____ Data for analysis

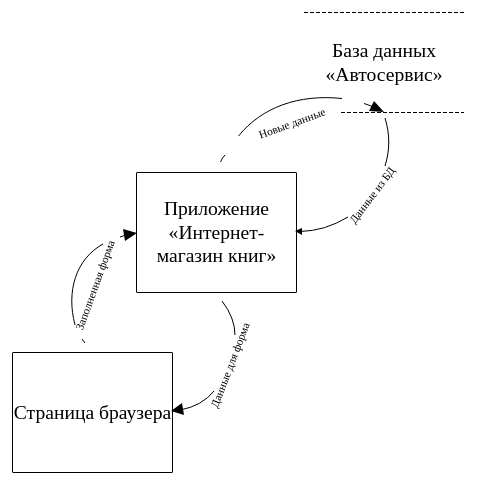
<!DOCTYPE html>
<html lang="ru">
<head>
<meta charset="utf-8">
<title>Диаграмма потоков данных</title>
<style>
  :root { --ink: #000; --paper: #fff; }
  * { box-sizing: border-box; }
  body { margin: 0; background: var(--paper); }
  .diagram {
    position: relative; width: 478px; height: 485px; overflow: hidden;
    background: var(--paper); color: var(--ink);
    font-family: "Liberation Serif", "Noto Serif", serif;
  }
  .node {
    position: absolute; width: 161px; height: 121px;
    display: flex; align-items: center; justify-content: center;
    font-size: 19.6px; line-height: 23.6px; text-align: center; white-space: nowrap;
  }
  .box { border: 1px solid var(--ink); border-radius: 1px; }
  .application { left: 136px; top: 172px; }
  .browser { left: 12px; top: 352px; }
  .database { left: 304px; top: 12px; width: 160px; height: 101px; }
  .flows { position: absolute; left: 0; top: 0; }
  .line { fill: none; stroke: var(--ink); stroke-width: 1; }
  .store { stroke-dasharray: 4 2; }
  .head { fill: var(--ink); }
  .label {
    position: absolute; font-size: 11.3px; line-height: 12px; white-space: nowrap;
    transform: translate(-50%, -50%) rotate(var(--turn));
  }
  .new-data { left: 292px; top: 123px; --turn: -20deg; }
  .db-data { left: 372px; top: 195px; --turn: -53deg; }
  .filled-form { left: 95px; top: 285px; --turn: -70deg; }
  .form-data { left: 230px; top: 365px; --turn: -69deg; }
</style>
</head>
<body>
<main class="diagram">
  <svg class="flows" width="478" height="485" viewBox="0 0 478 485" aria-hidden="true">
    <g class="line store">
      <path d="M304 12.5H464"/>
      <path d="M341 112.5H464"/>
    </g>
    <g class="line">
      <path d="M220.5 162Q222 158 225 155"/>
      <path d="M238.500 136C262 107 299 94 342 98.500"/>
      <path d="M364 103.500L374 107"/>
      <path d="M385 118C390 134 390 150 385 166"/>
      <path d="M348 217Q325 231 300 231.500"/>
      <path d="M85 343L82 339"/>
      <path d="M75 325C66 291 76 259 103 244"/>
      <path d="M120 237L126 235"/>
      <path d="M222 301Q235 318 235 335"/>
      <path d="M214 391Q202 406 180 410"/>
    </g>
    <g class="head">
      <polygon points="384,112 369,111 374,101"/>
      <polygon points="295,231 302,228 302,235"/>
      <polygon points="137,233 123,229 125,241"/>
      <polygon points="171,411 182,403 184,415"/>
    </g>
  </svg>

  <div class="node database">База данных<br>«Автосервис»</div>
  <div class="node box application">Приложение<br>«Интернет-<br>магазин книг»</div>
  <div class="node box browser">Страница браузера</div>

  <span class="label new-data">Новые данные</span>
  <span class="label db-data">Данные из БД</span>
  <span class="label filled-form">Заполненная форма</span>
  <span class="label form-data">Данные для форма</span>
</main>
</body>
</html>
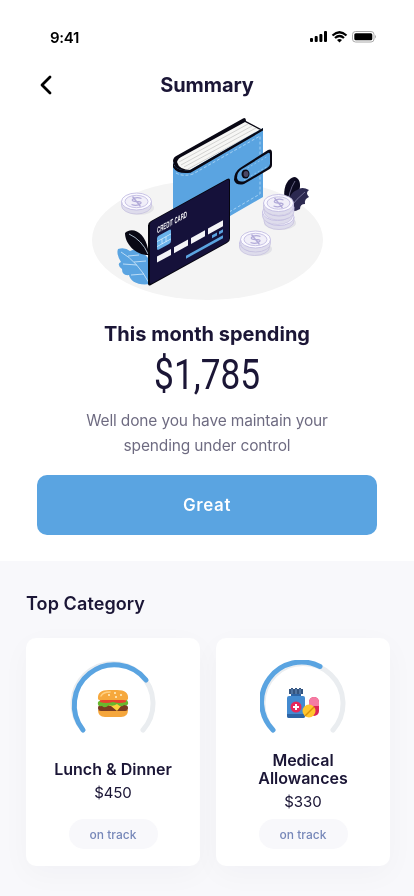
<!DOCTYPE html>
<html lang="en">
<head>
<meta charset="utf-8">
<title>Summary</title>
<style>
:root { --ink: #1b1636; --blue: #5aa4e1; --muted: #6d6a80; --panel: #f8f8fb; --track: #eaedf0; --tag: #7586b8; --white: #fff; }
* { box-sizing: border-box; margin: 0; padding: 0; }
html, body { width: 414px; height: 896px; overflow: hidden; }
body { display: flex; flex-direction: column; background: var(--white); color: var(--ink); font-family: Inter, sans-serif; }
.status { display: flex; justify-content: space-between; align-items: center; height: 60px; padding: 14px 37px 0 50px; color: #000; }
.status time { font-size: 15px; font-weight: 600; letter-spacing: -.3px; }
.status svg { width: 67px; height: 14px; }
.topbar { display: grid; grid-template-columns: 52px 1fr 52px; align-items: center; height: 50px; padding: 0 20px; }
.back { display: flex; justify-content: center; }
.back svg { width: 14px; height: 20px; }
.topbar h1 { font-size: 20px; font-weight: 700; text-align: center; letter-spacing: -.1px; }
.wallet-art { display: block; width: 231px; height: 192px; margin: 0 0 0 92px; flex: none; }
.overview { display: flex; flex-direction: column; align-items: center; height: 259px; padding: 20px 37px 0; text-align: center; }
.overview h2 { font-size: 20px; line-height: 24px; font-weight: 700; white-space: nowrap; }
.amount { margin-top: 5px; font: 400 42px/48px Roboto, sans-serif; transform: scaleX(.84); }
.overview .note { margin-top: 9px; width: 270px; font-size: 15.5px; line-height: 25px; color: var(--muted); letter-spacing: -.15px; white-space: nowrap; }
.button { display: flex; align-items: center; justify-content: center; flex: none; width: 340px; height: 60px; margin-top: 17px; border-radius: 10px; background: var(--blue); color: var(--white); font-size: 17px; font-weight: 600; letter-spacing: .6px; text-decoration: none; }
.categories { flex: 1; padding: 32px 24px 0 26px; background: var(--panel); }
.categories h2 { font-size: 18px; line-height: 22px; font-weight: 600; letter-spacing: .1px; }
.cards { display: grid; grid-template-columns: 174px 174px; gap: 16px; margin-top: 23px; }
.card { display: flex; flex-direction: column; align-items: center; height: 228px; padding: 22px 10px 17px; border-radius: 10px; background: var(--white); box-shadow: 0 8px 30px #28284a08; text-align: center; }
.gauge { width: 86px; height: 74px; flex: none; }
.details { display: flex; flex: 1; flex-direction: column; justify-content: center; gap: 6px; padding-top: 8px; line-height: 18px; }
.details h3 { font-size: 16px; line-height: 18px; font-weight: 600; white-space: nowrap; }
.details p { font-size: 15px; }
.tag { display: flex; align-items: center; justify-content: center; width: 89px; height: 30px; border-radius: 15px; background: var(--panel); color: var(--tag); font-size: 12px; font-weight: 500; }
</style>
</head>
<body>
<div class="status">
  <time>9:41</time>
  <svg viewBox="0 0 67 14" aria-label="Signal, wireless and battery">
    <rect y="8" width="3" height="4" rx="1"/><rect x="4.7" y="6" width="3" height="6" rx="1"/><rect x="9.4" y="4" width="3" height="8" rx="1"/><rect x="14" y="1" width="3" height="11" rx="1"/>
    <g fill="none" stroke="#000" stroke-width="2.2"><path d="M22.500 5.500Q29.500 -1 36.500 5.500"/><path d="M25 8Q29.500 4 34 8"/></g><path d="M27 10Q29.500 8 32 10L29.500 12.500Z"/>
    <rect x="42.500" y="1.500" width="21.500" height="10.500" rx="3" fill="none" stroke="#aaa"/><rect x="44.300" y="3.200" width="18" height="7" rx="1.500"/><path d="M65 5Q67 6.700 65 8.500Z" fill="#aaa"/>
  </svg>
</div>
<header class="topbar">
  <a class="back" href="#" aria-label="Back"><svg viewBox="0 0 14 20"><path d="M11 2L3 10L11 18" fill="none" stroke="#000" stroke-width="2.800" stroke-linecap="round" stroke-linejoin="round"/></svg></a>
  <h1>Summary</h1>
</header>

<svg class="wallet-art" viewBox="92 110 231 192" role="img" aria-label="Wallet with a credit card, coins and leaves">
  <defs>
    <g id="coin">
      <path d="M-15 0V4A15 8.500 0 0 0 15 4V0Z" fill="#dedcec" stroke="#c3bedf" stroke-width=".7"/>
      <ellipse rx="15" ry="8.500" fill="#fbfaff" stroke="#bdb6e0" stroke-width=".8"/>
      <ellipse rx="11.500" ry="6.200" fill="#f1eff9" stroke="#bdb6e0" stroke-width=".8"/>
      <path d="M5 -3Q-1 -5 -4 -2Q-5 0 0 0Q6 0 4 2Q1 5 -5 3M-4 -5L4 5" fill="none" stroke="#b2abd9" stroke-width="1.300"/>
    </g>
    <clipPath id="wallet-face"><path d="M173 162Q175 172 190 170L263 128V197L173 249Z"/></clipPath>
  </defs>
  <ellipse cx="207.500" cy="240" rx="115.500" ry="60" fill="#f4f4f4"/>

  <g class="plant-right">
    <path d="M287 206C281 194 285 178 295 177C304 180 300 196 290 207Z" fill="#0c0a20"/>
    <path d="M288 210C287 200 291 192 297 190Q302 186 309 190Q305 193 309 197Q304 199 305 204Q300 204 300 209Q293 213 288 210Z" fill="#2c2950"/>
    <path d="M288 207Q288 192 295 181M289 209Q297 198 305 192" fill="none" stroke="#8b88ad" stroke-width=".7"/>
  </g>

  <g class="wallet">
    <path d="M173 161Q173 157 178 155L243 118.500Q246 117 246 121L263 130L190 173Q175 174 173 161Z" fill="#090814"/>
    <path d="M177 162Q178 158 183 156L245 122L262 131L191 170Q179 170 177 162Z" fill="#f7f7f5"/>
    <g fill="none" stroke="#c9cac8" stroke-width=".8"><path d="M179 162L248 124M181 165L252 126M184 167L256 128M188 169L260 130"/></g>
    <path d="M173 162Q175 172 190 170L263 128V197L173 249Z" fill="var(--blue)"/>
    <g clip-path="url(#wallet-face)"><path d="M173 162Q175 173 190 171L264 128" fill="none" stroke="#090814" stroke-width="3.500"/><path d="M176 173Q183 177 193 174L260 136V194L176 243" fill="none" stroke="#b6dbf7" stroke-width=".8" stroke-dasharray="3 2"/></g>
    <path d="M240 168L268 150Q272 148 272 153V165Q272 168 268 170L244 184Q236 186 234 180Q234 172 240 168Z" fill="#090814"/>
    <path d="M242 169L268 153Q270 152 270 155V164Q270 166 267 168L245 181Q238 183 237 178Q237 172 242 169Z" fill="var(--blue)"/>
    <path d="M244 170L268 156M244 180L268 166" fill="none" stroke="#a9d4f4" stroke-width=".6" stroke-dasharray="2 2"/>
    <ellipse cx="245.500" cy="174" rx="4" ry="4.500" fill="#090814"/><ellipse cx="246" cy="174" rx="2.500" ry="3" fill="#4a4766"/>
  </g>

  <g class="plant-left">
    <path d="M150 284C138 286 130 281 129 275Q122 276 122 269Q116 264 121 262Q116 254 118 249Q125 247 130 251Q137 247 140 253Q148 254 150 263Z" fill="var(--blue)"/>
    <path d="M150 255C136 256 125 244 125 233C132 226 145 232 148 249Z" fill="#090814"/>
    <path d="M121 252Q138 262 149 283M128 256L139 255M134 262L146 261M123 264L137 265M131 275L144 274M129 234Q142 240 148 254" fill="none" stroke="#d5eafa" stroke-width=".8"/>
  </g>

  <g class="credit-card" transform="matrix(1 -.55 0 1 149 222)">
    <rect x="-1" width="82" height="64" rx="3" fill="#06050f"/>
    <rect x="1" y="1" width="79" height="62" rx="2" fill="#15113a"/>
    <text x="8" y="16" font-family="'TeX Gyre Heros Cn', sans-serif" font-weight="700" font-size="8.500" textLength="30" lengthAdjust="spacingAndGlyphs" fill="#fff">CREDIT CARD</text>
    <rect x="8" y="19" width="14" height="14" rx="2" fill="#69b2eb"/>
    <path d="M8 24H13V29H8M22 24H17V29H22M13 24H17M13 29H17" fill="none" stroke="#d6ecfb" stroke-width=".8"/>
    <g fill="#f4f4f7"><rect x="8" y="39" width="14" height="6"/><rect x="25" y="39" width="14" height="6"/><rect x="42" y="39" width="14" height="6"/><rect x="59" y="39" width="15" height="6"/></g>
    <g fill="var(--blue)"><rect x="37" y="54" width="37" height="3"/><rect x="63" y="48" width="5" height="3"/><rect x="70" y="48" width="4" height="3"/></g>
  </g>

  <g class="coins">
    <ellipse cx="139" cy="208" rx="15" ry="7" fill="#e5e5e8"/>
    <use href="#coin" x="136.500" y="201.500"/>
    <ellipse cx="280" cy="223" rx="16" ry="7" fill="#e2e2e7"/>
    <use href="#coin" x="279" y="217"/><use href="#coin" x="277.500" y="212"/><use href="#coin" x="279" y="207.500"/><use href="#coin" x="278.500" y="203"/>
    <ellipse cx="257" cy="249" rx="15" ry="7" fill="#e2e2e7"/>
    <use href="#coin" x="254.500" y="243"/><use href="#coin" x="255.500" y="239.500"/>
  </g>
</svg>

<main class="overview">
  <h2>This month spending</h2>
  <p class="amount">$1,785</p>
  <p class="note">Well done you have maintain your<br>spending under control</p>
  <a class="button" href="#">Great</a>
</main>

<section class="categories">
  <h2>Top Category</h2>
  <div class="cards">
    <article class="card">
      <svg class="gauge" viewBox="0 0 86 74" role="img" aria-label="Lunch and dinner spending gauge with a burger">
        <g fill="none" stroke-width="5" stroke-linecap="round"><path d="M13 70A40 40 0 1 1 73 70" stroke="var(--track)"/><path d="M13 70A40 40 0 0 1 76 20" stroke="var(--blue)"/></g>
        <g class="burger">
          <path d="M28 50H58Q58 57 51 57H35Q28 57 28 50Z" fill="#f5a63c"/>
          <rect x="28" y="45" width="30" height="6" rx="3" fill="#7a3b20"/>
          <path d="M30 43H57L51 46L47 51L41 46Z" fill="#ffd13b"/>
          <path d="M28 42Q32 38 36 41Q40 38 44 41Q49 38 52 41Q57 38 58 42Q59 46 54 45Q51 48 47 44Q43 47 39 45Q35 49 32 46Q27 47 28 42Z" fill="#69b82e"/>
          <path d="M30 39H56V42Q50 44 43 42Q36 44 30 42Z" fill="#e8432e"/>
          <path d="M28 39Q27 30 39 30H47Q59 30 58 39Q57 41 54 40H32Q29 41 28 39Z" fill="#f6a83d"/>
          <path d="M31 36Q33 32 40 32" fill="none" stroke="#ffd183" stroke-width="1.500" stroke-linecap="round"/>
          <g fill="#fff0c7"><circle cx="39" cy="35" r="1"/><circle cx="45" cy="33" r="1"/><circle cx="51" cy="35" r="1"/><circle cx="46" cy="37" r="1"/></g>
        </g>
      </svg>
      <div class="details"><h3>Lunch &amp; Dinner</h3><p>$450</p></div>
      <span class="tag">on track</span>
    </article>
    <article class="card">
      <svg class="gauge" viewBox="0 0 86 74" role="img" aria-label="Medical spending gauge with a medicine bottle and pills">
        <g fill="none" stroke-width="5" stroke-linecap="round"><path d="M13 70A40 40 0 1 1 73 70" stroke="var(--track)"/><path d="M13 70A40 40 0 0 1 60 6.500" stroke="var(--blue)"/></g>
        <g class="medicine">
          <rect x="31" y="33" width="10" height="5" fill="#2d64a5"/>
          <path d="M29 29H31V28H33V29H35V28H37V29H39V28H41V29H43V34H29Z" fill="#34547f"/>
          <path d="M32 29V34M36 29V34M40 29V34" stroke="#6d93c2"/>
          <rect x="27" y="36" width="18" height="22" rx="2" fill="#438ad0"/>
          <path d="M27 54H45V56Q45 58 43 58H29Q27 58 27 56Z" fill="#2d64a5"/>
          <circle cx="36" cy="47" r="5.500" fill="#e6285a"/><path d="M36 44V50M33 47H39" stroke="#fff" stroke-width="2"/>
          <rect x="49" y="37" width="10" height="19" rx="5" fill="#dd2457"/><path d="M49 46V42A5 5 0 0 1 59 42V46Z" fill="#f57ba3"/>
          <circle cx="49" cy="51" r="6.500" fill="#ffc62e"/><path d="M45 56L54 47" stroke="#d99208" stroke-width="1.500"/>
        </g>
      </svg>
      <div class="details"><h3>Medical<br>Allowances</h3><p>$330</p></div>
      <span class="tag">on track</span>
    </article>
  </div>
</section>
</body>
</html>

________

▶ _Task requirements_: Reproduce the data above line for line, from its first line through the line containing "304px; top: 12px;", both ends included, with the pictures omitted and nothing more.

▶ _Reply to the task_:
<!DOCTYPE html>
<html lang="ru">
<head>
<meta charset="utf-8">
<title>Диаграмма потоков данных</title>
<style>
  :root { --ink: #000; --paper: #fff; }
  * { box-sizing: border-box; }
  body { margin: 0; background: var(--paper); }
  .diagram {
    position: relative; width: 478px; height: 485px; overflow: hidden;
    background: var(--paper); color: var(--ink);
    font-family: "Liberation Serif", "Noto Serif", serif;
  }
  .node {
    position: absolute; width: 161px; height: 121px;
    display: flex; align-items: center; justify-content: center;
    font-size: 19.6px; line-height: 23.6px; text-align: center; white-space: nowrap;
  }
  .box { border: 1px solid var(--ink); border-radius: 1px; }
  .application { left: 136px; top: 172px; }
  .browser { left: 12px; top: 352px; }
  .database { left: 304px; top: 12px; width: 160px; height: 101px; }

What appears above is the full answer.